We jump from the story of the binding of Isaac (last week in Genesis 21-22) and Abraham’s confession of God as the Lord who provides, to the foundational story in the First Testament about the identity, purpose and passion of God. Often called the Burning Bush, it’s the experience of Moses, who going about his daily life as a shepherd, is invited to turn aside to see a great sight and a bigger picture. The reading starts with emphasis upon God’s hearing and responding to the cries of help of the people. In fact several words are used, groans, cries, suffering. It’s not just that God hears, but God takes notice, acts, follow through. And so God interrupts the routine schedule of Moses who responds with the classic response to God’s invitation (as we saw last week in Genesis 21:7 Hineni (הנני), which means “Here I am” – I’m ready to do your will. God invites Moses to draw closer, to remove his shoes. There is something different to see, to hear, to recognize that requires a change in h, a slowing down, an openness. Notice the heavy repetition of the word see throughout the text.

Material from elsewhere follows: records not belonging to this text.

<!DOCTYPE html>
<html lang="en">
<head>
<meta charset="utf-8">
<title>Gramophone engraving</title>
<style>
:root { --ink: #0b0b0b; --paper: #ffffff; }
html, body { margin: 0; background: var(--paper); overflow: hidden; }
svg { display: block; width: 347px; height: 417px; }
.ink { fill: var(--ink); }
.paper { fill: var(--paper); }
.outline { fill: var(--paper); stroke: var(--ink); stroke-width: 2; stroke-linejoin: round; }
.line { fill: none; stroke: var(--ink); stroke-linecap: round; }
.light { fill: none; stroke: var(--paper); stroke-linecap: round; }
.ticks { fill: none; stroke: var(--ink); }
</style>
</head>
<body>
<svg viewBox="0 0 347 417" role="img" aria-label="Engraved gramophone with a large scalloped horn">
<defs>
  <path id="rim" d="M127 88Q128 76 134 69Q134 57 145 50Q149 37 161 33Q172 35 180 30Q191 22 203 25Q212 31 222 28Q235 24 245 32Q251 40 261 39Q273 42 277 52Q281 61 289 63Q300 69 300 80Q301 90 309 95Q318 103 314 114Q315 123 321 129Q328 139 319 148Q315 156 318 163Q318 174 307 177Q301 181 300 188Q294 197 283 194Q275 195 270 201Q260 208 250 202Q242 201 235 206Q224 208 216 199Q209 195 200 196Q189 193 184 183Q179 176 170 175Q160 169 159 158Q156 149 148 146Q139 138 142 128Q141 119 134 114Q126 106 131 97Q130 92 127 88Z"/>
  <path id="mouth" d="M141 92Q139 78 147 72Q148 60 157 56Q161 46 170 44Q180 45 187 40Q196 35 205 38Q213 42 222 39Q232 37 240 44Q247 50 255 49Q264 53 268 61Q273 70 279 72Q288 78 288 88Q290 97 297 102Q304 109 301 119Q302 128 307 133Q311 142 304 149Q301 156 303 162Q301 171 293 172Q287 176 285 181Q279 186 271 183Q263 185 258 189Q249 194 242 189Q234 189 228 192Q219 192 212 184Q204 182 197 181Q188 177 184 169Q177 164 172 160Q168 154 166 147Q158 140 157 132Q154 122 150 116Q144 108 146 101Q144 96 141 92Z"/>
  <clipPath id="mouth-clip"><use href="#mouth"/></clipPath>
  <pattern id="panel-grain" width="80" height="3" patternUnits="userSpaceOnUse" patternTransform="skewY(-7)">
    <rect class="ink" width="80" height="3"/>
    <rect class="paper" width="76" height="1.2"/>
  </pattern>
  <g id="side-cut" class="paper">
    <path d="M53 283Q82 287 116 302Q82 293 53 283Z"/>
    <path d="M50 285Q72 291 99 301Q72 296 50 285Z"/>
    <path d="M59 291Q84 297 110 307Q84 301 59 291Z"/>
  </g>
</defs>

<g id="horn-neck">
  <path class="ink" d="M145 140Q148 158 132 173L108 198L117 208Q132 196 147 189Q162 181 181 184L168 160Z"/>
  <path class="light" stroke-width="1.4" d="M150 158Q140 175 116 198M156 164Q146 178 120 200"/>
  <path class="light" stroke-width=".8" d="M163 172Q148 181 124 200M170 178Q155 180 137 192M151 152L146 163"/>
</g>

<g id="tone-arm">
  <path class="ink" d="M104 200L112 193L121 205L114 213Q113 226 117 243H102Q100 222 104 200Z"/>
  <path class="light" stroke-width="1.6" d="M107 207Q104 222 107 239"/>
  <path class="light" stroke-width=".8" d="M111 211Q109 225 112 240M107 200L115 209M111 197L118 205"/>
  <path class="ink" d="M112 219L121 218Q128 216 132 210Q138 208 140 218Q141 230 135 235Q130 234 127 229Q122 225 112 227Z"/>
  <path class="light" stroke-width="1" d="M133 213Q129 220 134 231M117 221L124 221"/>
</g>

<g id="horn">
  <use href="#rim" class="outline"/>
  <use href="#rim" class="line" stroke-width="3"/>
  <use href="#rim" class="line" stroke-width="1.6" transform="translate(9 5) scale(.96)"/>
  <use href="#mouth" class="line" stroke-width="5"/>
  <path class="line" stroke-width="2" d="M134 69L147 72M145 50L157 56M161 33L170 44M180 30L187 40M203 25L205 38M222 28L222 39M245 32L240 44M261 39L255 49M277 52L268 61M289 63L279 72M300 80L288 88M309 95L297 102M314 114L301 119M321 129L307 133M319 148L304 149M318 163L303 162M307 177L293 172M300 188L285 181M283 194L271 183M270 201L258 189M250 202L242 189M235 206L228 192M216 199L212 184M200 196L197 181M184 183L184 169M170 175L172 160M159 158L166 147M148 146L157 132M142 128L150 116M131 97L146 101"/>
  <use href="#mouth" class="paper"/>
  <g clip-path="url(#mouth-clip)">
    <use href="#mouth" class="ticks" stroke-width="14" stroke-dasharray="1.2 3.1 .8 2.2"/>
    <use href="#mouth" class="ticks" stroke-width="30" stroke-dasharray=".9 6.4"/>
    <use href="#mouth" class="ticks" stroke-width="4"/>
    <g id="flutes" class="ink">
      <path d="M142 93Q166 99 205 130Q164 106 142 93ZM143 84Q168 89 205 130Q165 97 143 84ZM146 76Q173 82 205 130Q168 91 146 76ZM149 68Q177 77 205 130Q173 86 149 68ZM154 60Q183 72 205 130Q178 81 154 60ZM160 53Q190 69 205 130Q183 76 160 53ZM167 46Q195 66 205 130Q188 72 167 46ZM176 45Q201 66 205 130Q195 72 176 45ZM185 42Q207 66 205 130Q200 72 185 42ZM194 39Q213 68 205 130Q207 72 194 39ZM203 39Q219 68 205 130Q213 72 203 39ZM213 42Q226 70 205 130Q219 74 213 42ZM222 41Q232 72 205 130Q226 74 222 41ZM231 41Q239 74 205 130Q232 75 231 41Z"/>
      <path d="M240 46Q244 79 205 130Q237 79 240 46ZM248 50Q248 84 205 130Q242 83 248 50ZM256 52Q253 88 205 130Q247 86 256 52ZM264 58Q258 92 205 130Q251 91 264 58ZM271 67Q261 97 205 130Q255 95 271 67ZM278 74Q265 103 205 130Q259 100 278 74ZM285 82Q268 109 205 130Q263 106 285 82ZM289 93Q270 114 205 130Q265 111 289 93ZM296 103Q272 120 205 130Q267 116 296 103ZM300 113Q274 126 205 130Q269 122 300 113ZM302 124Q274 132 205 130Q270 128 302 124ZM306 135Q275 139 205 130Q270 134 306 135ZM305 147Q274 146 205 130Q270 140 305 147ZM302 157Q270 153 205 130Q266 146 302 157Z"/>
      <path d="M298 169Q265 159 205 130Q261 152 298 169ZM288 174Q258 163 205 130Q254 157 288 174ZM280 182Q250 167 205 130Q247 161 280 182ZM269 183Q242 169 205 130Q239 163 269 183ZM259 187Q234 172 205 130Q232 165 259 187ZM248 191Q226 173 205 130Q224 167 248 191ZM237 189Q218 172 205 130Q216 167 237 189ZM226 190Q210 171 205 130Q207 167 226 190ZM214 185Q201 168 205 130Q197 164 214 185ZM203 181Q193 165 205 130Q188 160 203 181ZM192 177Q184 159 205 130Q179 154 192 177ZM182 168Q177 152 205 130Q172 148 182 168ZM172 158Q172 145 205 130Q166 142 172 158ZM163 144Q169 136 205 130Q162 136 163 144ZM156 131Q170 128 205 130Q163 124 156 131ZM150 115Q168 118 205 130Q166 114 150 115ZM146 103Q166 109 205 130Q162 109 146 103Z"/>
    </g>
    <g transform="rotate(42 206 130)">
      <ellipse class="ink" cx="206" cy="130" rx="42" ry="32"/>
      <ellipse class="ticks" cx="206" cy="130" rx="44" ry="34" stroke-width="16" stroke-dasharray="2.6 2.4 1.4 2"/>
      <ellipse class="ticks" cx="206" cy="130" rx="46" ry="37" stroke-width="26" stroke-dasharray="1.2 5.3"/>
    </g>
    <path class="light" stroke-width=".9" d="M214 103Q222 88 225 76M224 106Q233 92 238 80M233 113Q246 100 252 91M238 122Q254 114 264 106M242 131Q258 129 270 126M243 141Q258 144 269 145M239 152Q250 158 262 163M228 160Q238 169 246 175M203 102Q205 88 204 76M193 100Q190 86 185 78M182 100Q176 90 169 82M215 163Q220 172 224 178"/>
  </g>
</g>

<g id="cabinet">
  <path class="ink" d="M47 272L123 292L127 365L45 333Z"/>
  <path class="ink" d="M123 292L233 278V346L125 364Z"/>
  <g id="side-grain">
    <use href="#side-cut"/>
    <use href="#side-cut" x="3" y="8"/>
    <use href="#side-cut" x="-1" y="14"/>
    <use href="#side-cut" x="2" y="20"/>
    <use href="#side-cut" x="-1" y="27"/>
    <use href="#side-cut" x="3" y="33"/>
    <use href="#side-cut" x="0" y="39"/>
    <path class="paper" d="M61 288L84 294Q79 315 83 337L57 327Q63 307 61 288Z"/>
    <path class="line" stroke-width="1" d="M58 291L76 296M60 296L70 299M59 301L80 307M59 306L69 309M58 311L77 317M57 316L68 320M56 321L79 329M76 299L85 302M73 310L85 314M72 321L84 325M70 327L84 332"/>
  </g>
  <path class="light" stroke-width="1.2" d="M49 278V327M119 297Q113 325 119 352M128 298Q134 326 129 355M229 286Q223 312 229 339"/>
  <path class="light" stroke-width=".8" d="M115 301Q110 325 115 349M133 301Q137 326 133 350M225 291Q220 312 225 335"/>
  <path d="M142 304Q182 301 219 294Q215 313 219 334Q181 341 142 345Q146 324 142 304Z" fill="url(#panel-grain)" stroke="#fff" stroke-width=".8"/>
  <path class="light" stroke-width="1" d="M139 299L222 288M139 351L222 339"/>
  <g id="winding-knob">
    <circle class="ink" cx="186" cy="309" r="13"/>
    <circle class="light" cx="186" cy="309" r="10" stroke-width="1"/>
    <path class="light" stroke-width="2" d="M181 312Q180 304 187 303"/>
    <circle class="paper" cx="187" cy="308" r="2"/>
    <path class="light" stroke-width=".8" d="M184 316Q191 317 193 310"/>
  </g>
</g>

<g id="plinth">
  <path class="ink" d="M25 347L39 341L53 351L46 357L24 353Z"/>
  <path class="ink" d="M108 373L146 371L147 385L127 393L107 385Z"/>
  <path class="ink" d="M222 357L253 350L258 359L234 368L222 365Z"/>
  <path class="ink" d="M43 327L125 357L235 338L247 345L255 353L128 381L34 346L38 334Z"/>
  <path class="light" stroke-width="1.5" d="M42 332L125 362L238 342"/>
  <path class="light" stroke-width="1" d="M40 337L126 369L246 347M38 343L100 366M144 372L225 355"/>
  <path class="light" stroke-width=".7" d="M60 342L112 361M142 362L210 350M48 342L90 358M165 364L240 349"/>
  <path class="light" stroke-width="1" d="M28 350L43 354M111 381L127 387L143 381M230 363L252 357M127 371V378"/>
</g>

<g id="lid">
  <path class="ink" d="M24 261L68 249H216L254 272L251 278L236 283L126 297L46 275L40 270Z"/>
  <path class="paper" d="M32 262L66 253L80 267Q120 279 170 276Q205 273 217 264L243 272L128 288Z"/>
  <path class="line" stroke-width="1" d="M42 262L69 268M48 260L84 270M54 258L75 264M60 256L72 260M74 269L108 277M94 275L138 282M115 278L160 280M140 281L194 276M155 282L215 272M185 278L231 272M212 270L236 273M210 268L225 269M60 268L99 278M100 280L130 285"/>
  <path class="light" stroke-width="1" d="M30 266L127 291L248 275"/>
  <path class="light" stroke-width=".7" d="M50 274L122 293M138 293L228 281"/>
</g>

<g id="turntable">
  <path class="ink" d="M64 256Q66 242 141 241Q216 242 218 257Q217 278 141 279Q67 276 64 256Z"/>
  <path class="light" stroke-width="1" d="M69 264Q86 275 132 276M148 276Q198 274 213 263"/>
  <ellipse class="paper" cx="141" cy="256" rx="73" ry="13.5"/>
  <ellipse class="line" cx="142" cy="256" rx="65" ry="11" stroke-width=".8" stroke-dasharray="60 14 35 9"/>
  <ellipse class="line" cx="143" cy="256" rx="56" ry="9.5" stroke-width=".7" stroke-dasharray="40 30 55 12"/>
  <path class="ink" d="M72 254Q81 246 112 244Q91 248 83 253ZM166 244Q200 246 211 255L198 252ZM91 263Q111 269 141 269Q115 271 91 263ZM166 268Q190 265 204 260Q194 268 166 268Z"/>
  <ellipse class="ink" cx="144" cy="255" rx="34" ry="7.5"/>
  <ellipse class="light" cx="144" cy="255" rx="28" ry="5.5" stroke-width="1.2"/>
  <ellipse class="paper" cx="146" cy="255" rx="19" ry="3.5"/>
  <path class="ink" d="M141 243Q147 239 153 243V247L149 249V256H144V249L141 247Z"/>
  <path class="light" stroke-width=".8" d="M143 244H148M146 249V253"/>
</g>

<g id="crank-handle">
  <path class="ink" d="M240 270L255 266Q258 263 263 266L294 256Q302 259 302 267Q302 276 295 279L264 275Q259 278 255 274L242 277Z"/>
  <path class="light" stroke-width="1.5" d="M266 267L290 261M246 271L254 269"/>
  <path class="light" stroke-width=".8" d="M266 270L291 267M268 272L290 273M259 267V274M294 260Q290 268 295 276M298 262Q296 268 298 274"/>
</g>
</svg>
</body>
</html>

God invites, calls, gives a vocation to Moses, but Moses stalls, avoids and tries to work his way out of it. Four times he responds by “but…” His four buts keep him from his call. He’s not a loser, but rather someone just like us filled with fear, grappling with anxiety and hesitation, plagued by self-doubt and mistrust. Yet God doesn’t smite him, but rather continues to invite him to draw near, to go deeper, to leave his buts behind. God reveals the divine name YWHW, often called the Tetragrammaton meaning “[consisting of] four letters”) יהוה in Hebrew and YHWH in Latin script. It’s so sacred that religiously observant and over conservative Jews neither pronounce nor read aloud the name יהוה,; instead substituting a different term to refer to God such as Adonai (“The Lord”), or HaShem (“The Name”). The name is a mixture of the word for “to be” conjugated simultaneously in more than one way, giving the impossible to grasp definition of “I will be who I will be” or “I am who I was” or “I was who I will be.” It conveys that message that God cannot be put in a box, controlled, or limited. And that is the message, the name that Moses in called to go and tell others about.
Questions for the practice of Examen & Contemplation